Turkey bacon and pork bacon are both viable options for breakfast meats and both can be used in a variety of dishes. Pork bacon is the traditional option, with the turkey version being the more modern imitation of it. Choosing between the two – especially for BBQ purposes – will involve considering a range of factors, the most important of which we will consider below in another Fiery Flavors BBQ Showdown.
How do turkey bacon and pork bacon differ?
The big difference between turkey bacon and pork bacon has to do, obviously, with their respective sources. Turkey bacon is the cured and smoked meat from a turkey and the other the cured and smoked meat from a pig. The other significant difference has to do with their perceived health benefits and drawbacks. Turkey bacon is widely considered to be the healthier of the two options. Many people believe it to have much less fat and sodium when compared to pork bacon. While turkey bacon does have lower levels of unhealthy fats, it also has higher sodium. All things considered, there is little difference between the two in terms of actual health benefits.
Because turkey bacon is lower in fat than pork bacon, it has less flavor and is chewier. Because of the muted flavor, turkey bacon is not a good substitute for pork bacon in dishes where pork bacon is used to provide flavor. Because it does not get as crisp, it is not good for providing a bacon-like texture either.
Is it easier to smoke one than the other?
While there is little difference between cooking prepared turkey bacon and pork bacon, the process of making turkey bacon from scratch is much more complicated than the one for making pork bacon from scratch.
To make pork bacon, you start with a piece of pork belly that you will cure using curing salt. After that initial step, you should smoke your pork belly. Once your pork belly comes out of the smoker, it is officially bacon. You can slice it into strips and fry it. With turkey bacon, you will need to complete a few additional steps. First, you will want to use only the thighs of the bird. No other part of the turkey will provide you with enough meat and enough fat to reasonably replicate bacon. After curing and smoking your turkey thighs, you will remove the meat from the bone and grind it. You must then place the ground meat on sheets of plastic wrap and form it into a log. Compress and flatten your log and then chill it. You can then slice the chilled log to get an approximation of pork bacon.
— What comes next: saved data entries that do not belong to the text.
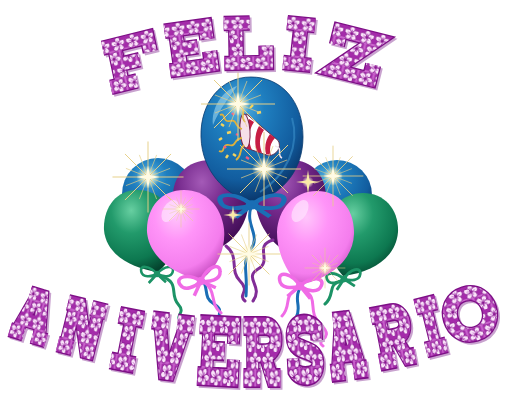
<!DOCTYPE html>
<html lang="pt">
<head>
<meta charset="utf-8">
<title>Feliz Aniversario</title>
<style>
:root{--paper:#fff;--plum:#7d0f86;--shade:#c9a3cf;--orchid:#a52bab;--petal:#fbe6fb;--blue:#1565a8;--blue-dark:#0b3f78;--pink:#f77df0;--pink-dark:#d84fd0;--green:#12855a;--gold:#e6cf86;--violet:#6b1f83}
html,body{margin:0;height:100%;overflow:hidden;background:var(--paper)}
.card{width:512px;height:402px;display:block;overflow:hidden}
.lettering{fill:none;stroke-linejoin:miter;stroke-miterlimit:3}
.shadow{stroke:var(--shade);stroke-width:15}
.edge{stroke:var(--plum);stroke-width:15.5}
.face{stroke:url(#blossoms);stroke-width:13}
.ribbon{fill:none;stroke-width:3;stroke-linecap:round}
.bow{fill:none;stroke-width:3.5;stroke-linejoin:round}
.blue-line{stroke:#1a6eb5}.pink-line{stroke:#f06be6}.green-line{stroke:#1c9366}.violet-line{stroke:#812d97}
.rays{stroke:var(--gold);stroke-width:1;fill:none}
</style>
</head>
<body>
<svg class="card" viewBox="0 0 512 402" role="img" aria-label="Feliz Aniversario, with a bunch of sparkling balloons">
<defs>
<radialGradient id="blue-skin" cx=".38" cy=".25" r=".8"><stop offset="0" stop-color="#56b4e4"/><stop offset=".3" stop-color="#1f7fc0"/><stop offset=".72" stop-color="#125d9f"/><stop offset="1" stop-color="#082f61"/></radialGradient>
<radialGradient id="pink-skin" cx=".38" cy=".28" r=".8"><stop offset="0" stop-color="#ffc6fb"/><stop offset=".35" stop-color="#ff94f8"/><stop offset=".75" stop-color="#f47ded"/><stop offset="1" stop-color="#bd43b8"/></radialGradient>
<radialGradient id="green-skin" cx=".38" cy=".25" r=".8"><stop offset="0" stop-color="#67cfa1"/><stop offset=".35" stop-color="#229a6b"/><stop offset=".75" stop-color="#0d7850"/><stop offset="1" stop-color="#04432e"/></radialGradient>
<radialGradient id="violet-skin" cx=".38" cy=".25" r=".8"><stop offset="0" stop-color="#a45ab7"/><stop offset=".4" stop-color="#762a8d"/><stop offset="1" stop-color="#3c0a50"/></radialGradient>
<radialGradient id="glow"><stop offset="0" stop-color="#fff"/><stop offset=".3" stop-color="#fffbe0" stop-opacity=".9"/><stop offset="1" stop-color="#fff3b5" stop-opacity="0"/></radialGradient>

<g id="blossom">
<g fill="#fbe6fb" stroke="#87158f" stroke-width=".8">
<ellipse id="petal" cy="-4" rx="2.6" ry="3.3"/>
<use href="#petal" transform="rotate(72)"/><use href="#petal" transform="rotate(144)"/><use href="#petal" transform="rotate(216)"/><use href="#petal" transform="rotate(288)"/>
</g>
<path d="M0 0V-4M0 0L4-1M0 0L2 3M0 0L-2 3M0 0L-4-1" stroke="#b34fba" stroke-width=".7"/>
<circle r="1.2" fill="#87158f"/>
</g>
<pattern id="blossoms" width="15" height="27" patternUnits="userSpaceOnUse">
<rect width="15" height="27" fill="#a52bab"/>
<path d="M0 13H15M7 0V27" stroke="#c964cc" stroke-width="2"/>
<use href="#blossom" x="7" y="7"/>
<use href="#blossom" transform="translate(0 20.5) rotate(25)"/>
<use href="#blossom" transform="translate(15 20.5) rotate(25)"/>
</pattern>

<path id="letter-a" d="M-22 21H-5M5 21H22M-14 21L-3-20H3L14 21M-10 7H10M-12-20H3"/>
<path id="letter-e" d="M-22-20H19V-6M-11-20V20M-22 20H20V6M-11 0H9"/>
<path id="letter-f" d="M-24-20H22V-5M-12-20V20M-24 20H3M-12 0H10"/>
<path id="letter-i" d="M-14-20H14M0-20V20M-14 20H14"/>
<path id="letter-l" d="M-22-20H4M-10-20V20M-22 20H20V3"/>
<path id="letter-n" d="M-23-20H-9L11 20H14V-20M5-20H23M-14-20V20M-23 20H-5"/>
<path id="letter-o" d="M0-20C-25-20-25 20 0 20S25-20 0-20Z"/>
<path id="letter-r" d="M-22-20H4C21-20 21 1 4 1H-11M-11-20V20M-22 20H-2M3 1L12 20H22"/>
<path id="letter-s" d="M15-7V-16C7-22-15-23-15-10C-15 2 15-2 15 10C15 23-9 22-15 15V6"/>
<path id="letter-v" d="M-24-20H-5M5-20H24M-15-20L-3 20H3L15-20"/>
<path id="letter-z" d="M-19-5V-20H17L-17 20H19V5"/>

<g id="feliz">
<use href="#letter-f" transform="translate(130 62) rotate(-14) skewX(-2)"/>
<use href="#letter-e" transform="translate(189 48) rotate(-8)"/>
<use href="#letter-l" transform="translate(246 43) rotate(-1)"/>
<use href="#letter-i" transform="translate(299 44) rotate(6)"/>
<use href="#letter-z" transform="translate(355 55) rotate(14) scale(1.05 1)"/>
</g>
<g id="aniversario">
<use href="#letter-a" transform="translate(34 315) rotate(17) scale(.86 1)"/>
<use href="#letter-n" transform="translate(82 328) rotate(14) scale(.86 1.08)"/>
<use href="#letter-i" transform="translate(127 340) rotate(11) scale(.88 1.16)"/>
<use href="#letter-v" transform="translate(170 347) rotate(7) scale(.87 1.24)"/>
<use href="#letter-e" transform="translate(217 351) rotate(3) scale(.84 1.3)"/>
<use href="#letter-r" transform="translate(262 352) scale(.84 1.3)"/>
<use href="#letter-s" transform="translate(305 350) rotate(-3) scale(.82 1.3)"/>
<use href="#letter-a" transform="translate(346 345) rotate(-7) scale(.84 1.25)"/>
<use href="#letter-r" transform="translate(393 336) rotate(-11) scale(.83 1.18)"/>
<use href="#letter-i" transform="translate(431 326) rotate(-14) scale(.76 1.1)"/>
<use href="#letter-o" transform="translate(470 314) rotate(-17) scale(1.06 1.04)"/>
</g>

<g id="bow-shape">
<path d="M0 0C-10-12-24-12-21-3C-19 5-8 4 0 0C10-12 24-12 21-3C19 5 8 4 0 0L-11 12M0 0L12 11"/>
<circle r="2.5"/>
</g>
<g id="sparkle">
<circle r="12" fill="url(#glow)"/>
<g class="rays">
<path d="M0-37V37M-37 0H37M-24-24L24 24M-24 24L24-24"/>
<path d="M-9-23L9 23M-23-9L23 9M-23 9L23-9M-9 23L9-23" stroke-width=".7"/>
</g>
<path d="M0-12L2-2L12 0L2 2L0 12L-2 2L-12 0L-2-2Z" fill="#fffbe4"/>
</g>
<g id="glint">
<circle r="6" fill="url(#glow)"/>
<path d="M0-12L1.5-1.5L12 0L1.5 1.5L0 12L-1.5 1.5L-12 0L-1.5-1.5Z" fill="#fbeaa6"/>
</g>
</defs>

<rect width="512" height="402" fill="#fff"/>

<g id="back-balloons">
<ellipse cx="158" cy="194" rx="36" ry="36" fill="url(#blue-skin)"/>
<ellipse cx="337" cy="195" rx="35" ry="35" fill="url(#blue-skin)"/>
<path d="M211 160C186 160 172 177 173 198C175 224 198 243 219 248C238 239 250 218 249 195C248 174 233 160 211 160Z" fill="url(#violet-skin)"/>
<path d="M291 160C269 160 254 176 255 198C256 221 268 239 281 248C306 239 326 223 326 197C326 175 312 160 291 160Z" fill="url(#violet-skin)"/>
</g>

<g id="ribbons" class="ribbon">
<path class="violet-line" d="M226 246C240 257 229 270 240 281S237 294 245 301M273 240C253 246 273 260 258 269S264 286 253 301"/>
<path class="blue-line" d="M251 207C245 226 261 235 251 249S248 269 246 296M201 277C210 288 202 297 214 304S214 316 222 322M299 290C294 301 302 307 296 318"/>
<path class="green-line" d="M160 276C181 282 169 294 178 304S173 315 182 322M342 281C326 284 336 295 325 304"/>
<path class="pink-line" d="M201 280C219 291 208 302 221 313M300 287C281 296 293 304 282 316M304 290C320 299 306 311 321 325S314 340 323 346"/>
</g>

<g id="green-balloons">
<path d="M137 190C116 190 103 208 104 230C106 254 130 268 158 272C173 259 178 244 175 226C171 203 157 190 137 190Z" fill="url(#green-skin)"/>
<path d="M363 193C341 193 326 211 325 232C325 251 333 264 343 276C374 272 396 257 398 232C399 210 385 193 363 193Z" fill="url(#green-skin)"/>
<use href="#bow-shape" class="bow green-line" transform="translate(157 274) scale(.75)"/>
<use href="#bow-shape" class="bow green-line" transform="translate(344 279) rotate(-9) scale(.8)"/>
</g>

<g id="pink-balloons">
<path d="M184 190C161 190 146 208 147 232C149 257 174 275 201 280C217 268 226 249 224 229C221 206 206 190 184 190Z" fill="url(#pink-skin)"/>
<path d="M317 191C294 191 278 209 277 232C277 254 287 272 299 285C329 279 353 261 354 234C355 210 340 191 317 191Z" fill="url(#pink-skin)"/>
<ellipse cx="170" cy="211" rx="7" ry="12" fill="#ffe2fd" opacity=".7" transform="rotate(30 170 211)"/>
<ellipse cx="300" cy="211" rx="7" ry="12" fill="#ffe2fd" opacity=".7" transform="rotate(30 300 211)"/>
<use href="#bow-shape" class="bow pink-line" transform="translate(201 281) rotate(-18)"/>
<use href="#bow-shape" class="bow pink-line" transform="translate(300 286) rotate(8)"/>
</g>

<g id="main-balloon">
<path d="M251 77C220 77 200 104 201 137C202 172 226 194 248 201H258C284 192 303 169 303 137C303 102 282 77 251 77Z" fill="url(#blue-skin)" stroke="#0a3b70" stroke-width=".8"/>
<path d="M213 125C211 108 222 91 237 86C229 98 220 108 213 125Z" fill="#a8dcf3" opacity=".55"/>
<path d="M292 118C300 145 287 175 260 192" fill="none" stroke="#3b8fca" stroke-width="2" opacity=".6"/>
<path d="M248 200L245 207H260L257 200Z" fill="#0f5797"/>
<use href="#bow-shape" class="bow blue-line" transform="translate(252 205) scale(1.5 1.05)"/>
</g>

<g id="party-popper">
<path d="M245 115L278 139C283 145 278 154 270 155L247 149C239 139 240 124 245 115Z" fill="#fff" stroke="#5b1b3a" stroke-width=".8" transform="rotate(4 260 137)"/>
<path d="M249 119L254 122C248 131 248 142 252 150L247 149C242 139 244 127 249 119ZM259 126L264 130C259 137 259 145 262 153L257 152C254 143 255 133 259 126ZM270 134L275 138C270 143 269 150 271 155L266 154C264 147 266 139 270 134Z" fill="#c71e44"/>
<ellipse cx="245" cy="131" rx="5" ry="17" fill="#f6dfe8" stroke="#792448" transform="rotate(-4 245 131)"/>
<path d="M275 146C284 148 276 155 282 158" fill="none" stroke="#f4e5ee" stroke-width="1.5"/>
<path d="M242 129C234 127 238 119 230 121S226 112 220 115M242 138C233 139 237 147 229 145S226 154 219 151M245 122C239 115 247 113 241 107M244 145C238 151 243 155 236 160" fill="none" stroke="#dfb13b" stroke-width="1.8"/>
<path d="M221 124l3 2M227 133l4-1M219 140l3-2M233 154l3 2M250 108l3-3M257 113l4-1M226 158l2-3" stroke="#f4d45d" stroke-width="2.4"/>
<path d="M232 113l2 2M224 146l2 2M236 134l2 1M246 157l3 2" stroke="#ef5d83" stroke-width="2.4"/>
</g>

<g id="sparkles">
<use href="#sparkle" transform="translate(238 104)"/>
<use href="#sparkle" transform="translate(264 169)"/>
<use href="#sparkle" transform="translate(148 177) scale(.96)"/>
<use href="#sparkle" transform="translate(333 176) scale(.82)"/>
<use href="#sparkle" transform="translate(249 254) scale(.85)"/>
<use href="#sparkle" transform="translate(325 268) scale(.55)"/>
<use href="#sparkle" transform="translate(181 209) scale(.5)"/>
<use href="#glint" transform="translate(308 182)"/>
<use href="#glint" transform="translate(233 215) scale(.8)"/>
</g>

<g id="greeting" class="lettering">
<g role="img" aria-label="FELIZ">
<use href="#feliz" class="shadow" x="2" y="2"/>
<use href="#feliz" class="edge"/>
<use href="#feliz" class="face"/>
</g>
<g role="img" aria-label="ANIVERSARIO">
<use href="#aniversario" class="shadow" x="2" y="2"/>
<use href="#aniversario" class="edge"/>
<use href="#aniversario" class="face"/>
</g>
</g>
</svg>
</body>
</html>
Is one more expensive than the other?
Turkey bacon is generally much less expensive when compared to pork bacon. In some cases, turkey bacon sells for around half the cost of an equivalent amount of pork bacon. Note that turkey bacon is most commonly sold in 12-ounce packages, while pork bacon is usually sold in 16-ounce packages.
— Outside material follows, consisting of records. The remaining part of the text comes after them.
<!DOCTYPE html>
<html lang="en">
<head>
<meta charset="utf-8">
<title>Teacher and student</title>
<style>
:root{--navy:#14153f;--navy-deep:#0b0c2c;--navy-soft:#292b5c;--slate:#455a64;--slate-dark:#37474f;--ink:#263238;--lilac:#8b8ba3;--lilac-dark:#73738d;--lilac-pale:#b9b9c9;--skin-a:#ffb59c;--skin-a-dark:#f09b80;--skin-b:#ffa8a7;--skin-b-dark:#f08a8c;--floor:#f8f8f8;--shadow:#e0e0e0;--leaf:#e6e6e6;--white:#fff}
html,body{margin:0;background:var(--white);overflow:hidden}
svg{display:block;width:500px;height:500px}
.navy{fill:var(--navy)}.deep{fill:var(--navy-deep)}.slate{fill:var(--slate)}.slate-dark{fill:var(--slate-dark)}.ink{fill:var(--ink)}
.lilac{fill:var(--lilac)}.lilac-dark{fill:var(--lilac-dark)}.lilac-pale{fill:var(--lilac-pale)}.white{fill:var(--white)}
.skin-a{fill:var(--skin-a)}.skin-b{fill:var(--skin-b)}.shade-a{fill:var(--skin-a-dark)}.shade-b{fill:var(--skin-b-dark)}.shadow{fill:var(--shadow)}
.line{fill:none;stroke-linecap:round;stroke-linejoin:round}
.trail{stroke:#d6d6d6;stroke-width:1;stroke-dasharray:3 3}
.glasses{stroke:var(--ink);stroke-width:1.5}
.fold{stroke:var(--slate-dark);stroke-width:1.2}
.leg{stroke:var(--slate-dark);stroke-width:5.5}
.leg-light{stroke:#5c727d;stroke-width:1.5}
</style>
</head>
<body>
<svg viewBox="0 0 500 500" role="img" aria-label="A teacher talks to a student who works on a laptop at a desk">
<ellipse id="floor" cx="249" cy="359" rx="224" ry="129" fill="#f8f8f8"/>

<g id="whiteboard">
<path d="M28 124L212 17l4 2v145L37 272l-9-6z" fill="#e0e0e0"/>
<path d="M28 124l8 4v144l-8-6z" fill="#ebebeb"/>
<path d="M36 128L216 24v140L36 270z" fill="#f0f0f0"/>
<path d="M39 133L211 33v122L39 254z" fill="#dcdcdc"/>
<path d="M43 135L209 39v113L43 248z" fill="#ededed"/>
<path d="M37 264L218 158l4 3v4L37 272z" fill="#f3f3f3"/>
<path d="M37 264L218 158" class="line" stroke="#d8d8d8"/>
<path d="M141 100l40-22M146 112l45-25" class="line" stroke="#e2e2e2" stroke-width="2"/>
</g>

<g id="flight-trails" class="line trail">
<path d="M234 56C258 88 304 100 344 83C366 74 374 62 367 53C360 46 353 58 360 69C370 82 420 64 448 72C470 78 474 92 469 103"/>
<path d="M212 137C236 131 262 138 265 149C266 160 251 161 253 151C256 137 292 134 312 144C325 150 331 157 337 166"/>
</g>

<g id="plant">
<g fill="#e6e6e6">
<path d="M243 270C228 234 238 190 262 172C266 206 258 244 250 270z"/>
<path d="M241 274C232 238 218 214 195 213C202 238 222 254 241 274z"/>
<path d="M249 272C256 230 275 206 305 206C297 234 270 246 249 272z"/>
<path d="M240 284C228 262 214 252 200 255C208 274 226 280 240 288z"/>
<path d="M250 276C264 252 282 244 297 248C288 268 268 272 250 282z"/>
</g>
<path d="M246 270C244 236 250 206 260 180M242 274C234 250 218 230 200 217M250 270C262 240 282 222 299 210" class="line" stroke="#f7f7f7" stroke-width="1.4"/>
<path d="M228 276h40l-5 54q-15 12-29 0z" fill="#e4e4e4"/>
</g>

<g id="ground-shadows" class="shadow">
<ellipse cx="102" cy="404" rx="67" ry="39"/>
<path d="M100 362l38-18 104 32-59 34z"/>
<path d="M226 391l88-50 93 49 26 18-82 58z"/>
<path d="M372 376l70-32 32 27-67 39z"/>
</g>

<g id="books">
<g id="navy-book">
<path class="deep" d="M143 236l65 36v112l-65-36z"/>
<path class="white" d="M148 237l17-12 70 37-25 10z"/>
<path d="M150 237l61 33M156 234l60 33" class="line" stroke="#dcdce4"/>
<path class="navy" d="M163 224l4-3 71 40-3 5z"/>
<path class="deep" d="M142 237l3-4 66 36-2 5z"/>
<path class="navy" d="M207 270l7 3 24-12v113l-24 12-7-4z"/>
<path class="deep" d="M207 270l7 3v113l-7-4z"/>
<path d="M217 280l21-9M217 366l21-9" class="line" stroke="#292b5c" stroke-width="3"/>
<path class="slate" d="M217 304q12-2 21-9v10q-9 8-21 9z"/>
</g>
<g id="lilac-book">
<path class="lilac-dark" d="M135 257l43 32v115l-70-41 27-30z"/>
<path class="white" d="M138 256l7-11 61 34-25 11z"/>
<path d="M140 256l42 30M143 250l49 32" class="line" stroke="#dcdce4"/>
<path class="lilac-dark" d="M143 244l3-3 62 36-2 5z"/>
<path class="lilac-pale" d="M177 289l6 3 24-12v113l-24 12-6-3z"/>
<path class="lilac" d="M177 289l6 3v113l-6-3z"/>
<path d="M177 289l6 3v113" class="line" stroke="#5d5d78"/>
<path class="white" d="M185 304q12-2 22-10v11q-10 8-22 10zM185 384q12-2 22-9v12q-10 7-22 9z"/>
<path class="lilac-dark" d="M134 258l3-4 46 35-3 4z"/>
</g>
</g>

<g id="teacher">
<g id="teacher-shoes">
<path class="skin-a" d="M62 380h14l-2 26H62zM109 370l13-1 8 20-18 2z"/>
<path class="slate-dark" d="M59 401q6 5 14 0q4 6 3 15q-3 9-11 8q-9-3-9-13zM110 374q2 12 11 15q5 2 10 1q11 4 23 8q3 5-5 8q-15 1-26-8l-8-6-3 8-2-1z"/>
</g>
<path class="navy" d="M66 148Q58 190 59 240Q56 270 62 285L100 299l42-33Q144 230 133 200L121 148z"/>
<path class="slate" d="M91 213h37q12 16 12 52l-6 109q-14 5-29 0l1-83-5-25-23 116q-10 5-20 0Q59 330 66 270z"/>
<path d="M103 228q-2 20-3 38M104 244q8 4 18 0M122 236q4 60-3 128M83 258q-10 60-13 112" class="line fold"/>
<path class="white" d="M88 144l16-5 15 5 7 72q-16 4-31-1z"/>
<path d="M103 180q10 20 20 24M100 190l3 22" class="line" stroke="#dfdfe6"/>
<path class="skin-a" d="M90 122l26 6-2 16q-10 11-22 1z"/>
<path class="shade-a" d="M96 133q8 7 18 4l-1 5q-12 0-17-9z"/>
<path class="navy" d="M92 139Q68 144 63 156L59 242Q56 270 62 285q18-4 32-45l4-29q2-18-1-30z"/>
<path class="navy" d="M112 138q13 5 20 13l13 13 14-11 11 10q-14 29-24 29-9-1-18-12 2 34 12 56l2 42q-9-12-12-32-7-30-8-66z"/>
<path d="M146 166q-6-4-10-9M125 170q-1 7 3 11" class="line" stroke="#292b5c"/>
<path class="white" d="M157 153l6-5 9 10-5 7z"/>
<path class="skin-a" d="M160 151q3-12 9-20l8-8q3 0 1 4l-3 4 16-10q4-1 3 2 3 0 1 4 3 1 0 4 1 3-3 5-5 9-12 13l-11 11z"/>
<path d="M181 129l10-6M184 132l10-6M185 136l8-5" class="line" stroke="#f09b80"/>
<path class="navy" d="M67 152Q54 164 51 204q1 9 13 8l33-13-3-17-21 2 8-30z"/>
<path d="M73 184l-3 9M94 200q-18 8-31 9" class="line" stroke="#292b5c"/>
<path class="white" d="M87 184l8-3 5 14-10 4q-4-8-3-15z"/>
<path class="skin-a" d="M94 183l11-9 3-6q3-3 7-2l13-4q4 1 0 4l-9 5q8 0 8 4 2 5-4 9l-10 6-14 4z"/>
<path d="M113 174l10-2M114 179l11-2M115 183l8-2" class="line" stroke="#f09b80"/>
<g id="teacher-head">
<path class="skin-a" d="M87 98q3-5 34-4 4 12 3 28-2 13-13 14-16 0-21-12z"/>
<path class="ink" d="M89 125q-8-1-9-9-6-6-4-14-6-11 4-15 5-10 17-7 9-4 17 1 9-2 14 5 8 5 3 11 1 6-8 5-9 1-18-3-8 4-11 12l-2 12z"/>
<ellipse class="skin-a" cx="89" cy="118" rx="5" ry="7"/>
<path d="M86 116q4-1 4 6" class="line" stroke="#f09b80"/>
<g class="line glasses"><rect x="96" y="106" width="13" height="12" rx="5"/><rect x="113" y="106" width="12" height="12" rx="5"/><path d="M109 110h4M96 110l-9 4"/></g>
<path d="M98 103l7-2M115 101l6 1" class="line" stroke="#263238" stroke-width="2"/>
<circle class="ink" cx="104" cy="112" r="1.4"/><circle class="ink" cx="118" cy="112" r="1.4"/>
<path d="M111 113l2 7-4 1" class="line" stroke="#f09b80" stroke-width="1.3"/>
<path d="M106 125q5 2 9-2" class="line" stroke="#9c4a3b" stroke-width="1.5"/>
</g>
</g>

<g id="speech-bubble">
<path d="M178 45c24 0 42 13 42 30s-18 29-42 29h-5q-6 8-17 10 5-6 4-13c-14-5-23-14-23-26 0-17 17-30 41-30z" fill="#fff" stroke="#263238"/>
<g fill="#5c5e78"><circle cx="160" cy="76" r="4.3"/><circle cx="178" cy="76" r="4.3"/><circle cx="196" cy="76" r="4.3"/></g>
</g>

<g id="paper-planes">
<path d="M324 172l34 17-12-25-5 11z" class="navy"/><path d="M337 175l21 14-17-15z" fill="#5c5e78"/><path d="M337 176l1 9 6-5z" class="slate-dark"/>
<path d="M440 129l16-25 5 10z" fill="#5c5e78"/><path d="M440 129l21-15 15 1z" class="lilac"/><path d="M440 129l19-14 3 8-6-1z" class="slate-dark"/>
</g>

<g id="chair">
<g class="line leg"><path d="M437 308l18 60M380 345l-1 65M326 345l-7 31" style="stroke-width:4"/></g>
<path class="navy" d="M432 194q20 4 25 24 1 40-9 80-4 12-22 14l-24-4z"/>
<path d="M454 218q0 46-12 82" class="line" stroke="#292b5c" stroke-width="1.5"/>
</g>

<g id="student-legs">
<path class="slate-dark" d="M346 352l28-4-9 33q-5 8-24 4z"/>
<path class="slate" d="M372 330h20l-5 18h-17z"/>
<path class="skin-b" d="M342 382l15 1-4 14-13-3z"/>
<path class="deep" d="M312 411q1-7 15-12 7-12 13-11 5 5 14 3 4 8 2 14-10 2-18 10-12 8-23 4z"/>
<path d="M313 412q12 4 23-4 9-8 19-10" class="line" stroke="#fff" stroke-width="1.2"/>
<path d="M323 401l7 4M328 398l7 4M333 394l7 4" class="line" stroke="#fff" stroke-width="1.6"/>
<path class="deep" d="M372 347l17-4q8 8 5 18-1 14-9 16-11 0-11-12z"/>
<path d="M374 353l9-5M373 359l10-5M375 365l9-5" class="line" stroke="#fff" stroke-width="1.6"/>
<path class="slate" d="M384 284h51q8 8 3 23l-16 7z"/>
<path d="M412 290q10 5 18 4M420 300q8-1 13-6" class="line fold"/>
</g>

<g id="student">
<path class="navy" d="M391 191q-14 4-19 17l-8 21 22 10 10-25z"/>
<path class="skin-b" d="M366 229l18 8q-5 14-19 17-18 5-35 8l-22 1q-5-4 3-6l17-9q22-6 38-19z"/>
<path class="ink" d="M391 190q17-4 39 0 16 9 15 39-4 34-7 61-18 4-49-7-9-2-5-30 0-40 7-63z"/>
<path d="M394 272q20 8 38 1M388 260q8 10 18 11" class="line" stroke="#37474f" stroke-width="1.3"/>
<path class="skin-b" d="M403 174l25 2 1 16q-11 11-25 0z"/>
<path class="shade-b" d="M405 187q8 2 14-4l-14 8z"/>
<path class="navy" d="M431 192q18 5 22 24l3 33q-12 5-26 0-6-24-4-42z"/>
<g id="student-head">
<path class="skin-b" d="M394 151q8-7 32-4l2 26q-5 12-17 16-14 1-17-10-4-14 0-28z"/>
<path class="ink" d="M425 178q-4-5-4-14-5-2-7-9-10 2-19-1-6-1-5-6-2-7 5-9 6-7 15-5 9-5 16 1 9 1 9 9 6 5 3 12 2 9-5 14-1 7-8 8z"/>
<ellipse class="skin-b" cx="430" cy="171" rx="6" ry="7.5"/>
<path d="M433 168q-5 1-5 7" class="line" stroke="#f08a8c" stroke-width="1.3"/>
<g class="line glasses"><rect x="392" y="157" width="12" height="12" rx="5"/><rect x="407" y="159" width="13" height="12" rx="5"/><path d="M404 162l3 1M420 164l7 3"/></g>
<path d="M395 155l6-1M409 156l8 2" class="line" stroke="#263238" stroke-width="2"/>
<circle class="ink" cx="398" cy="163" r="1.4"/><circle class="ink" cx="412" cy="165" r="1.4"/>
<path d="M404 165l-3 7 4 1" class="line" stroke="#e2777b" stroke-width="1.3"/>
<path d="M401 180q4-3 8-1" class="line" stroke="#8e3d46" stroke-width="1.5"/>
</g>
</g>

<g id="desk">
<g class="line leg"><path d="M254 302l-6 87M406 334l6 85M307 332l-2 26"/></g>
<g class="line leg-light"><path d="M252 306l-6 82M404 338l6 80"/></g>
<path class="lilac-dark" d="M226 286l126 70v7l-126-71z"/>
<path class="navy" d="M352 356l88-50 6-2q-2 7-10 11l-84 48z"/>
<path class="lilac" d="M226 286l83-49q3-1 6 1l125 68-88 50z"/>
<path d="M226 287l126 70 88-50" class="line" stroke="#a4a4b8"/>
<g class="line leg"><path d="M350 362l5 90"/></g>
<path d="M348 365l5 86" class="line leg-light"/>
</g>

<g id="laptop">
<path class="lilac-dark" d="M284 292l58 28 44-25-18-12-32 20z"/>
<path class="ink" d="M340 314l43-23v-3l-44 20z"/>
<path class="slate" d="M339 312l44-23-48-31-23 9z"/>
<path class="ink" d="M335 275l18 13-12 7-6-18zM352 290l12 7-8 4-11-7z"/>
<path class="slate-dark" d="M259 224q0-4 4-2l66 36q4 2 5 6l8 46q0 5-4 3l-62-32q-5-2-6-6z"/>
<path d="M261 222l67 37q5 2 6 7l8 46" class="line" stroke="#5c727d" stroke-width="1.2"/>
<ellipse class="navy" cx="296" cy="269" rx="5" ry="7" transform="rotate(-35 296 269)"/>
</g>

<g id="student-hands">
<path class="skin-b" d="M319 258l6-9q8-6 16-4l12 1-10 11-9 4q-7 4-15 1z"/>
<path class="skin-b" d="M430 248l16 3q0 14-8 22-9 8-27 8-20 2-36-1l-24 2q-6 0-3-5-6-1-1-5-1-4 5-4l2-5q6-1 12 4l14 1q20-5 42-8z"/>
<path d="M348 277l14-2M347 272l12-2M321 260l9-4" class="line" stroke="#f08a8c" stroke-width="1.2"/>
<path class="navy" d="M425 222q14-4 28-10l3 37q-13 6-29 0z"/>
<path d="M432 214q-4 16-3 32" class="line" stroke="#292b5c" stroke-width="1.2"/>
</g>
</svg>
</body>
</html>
When should you use turkey bacon and when should you use pork bacon?
Use turkey bacon in cases where the need to have a healthy dish exceeds the need to have a true bacon flavor and texture. In fact, you should avoid drawing attention to its shortcomings by not using it as a bacon substitute at all for most traditional barbecue meals.
Use pork bacon in dishes where its rich flavor and fattiness will be an asset. It is the best option in cases where its flavor and texture are key to the success of the dish. You’ll notice the difference in richly flavored barbecue recipes.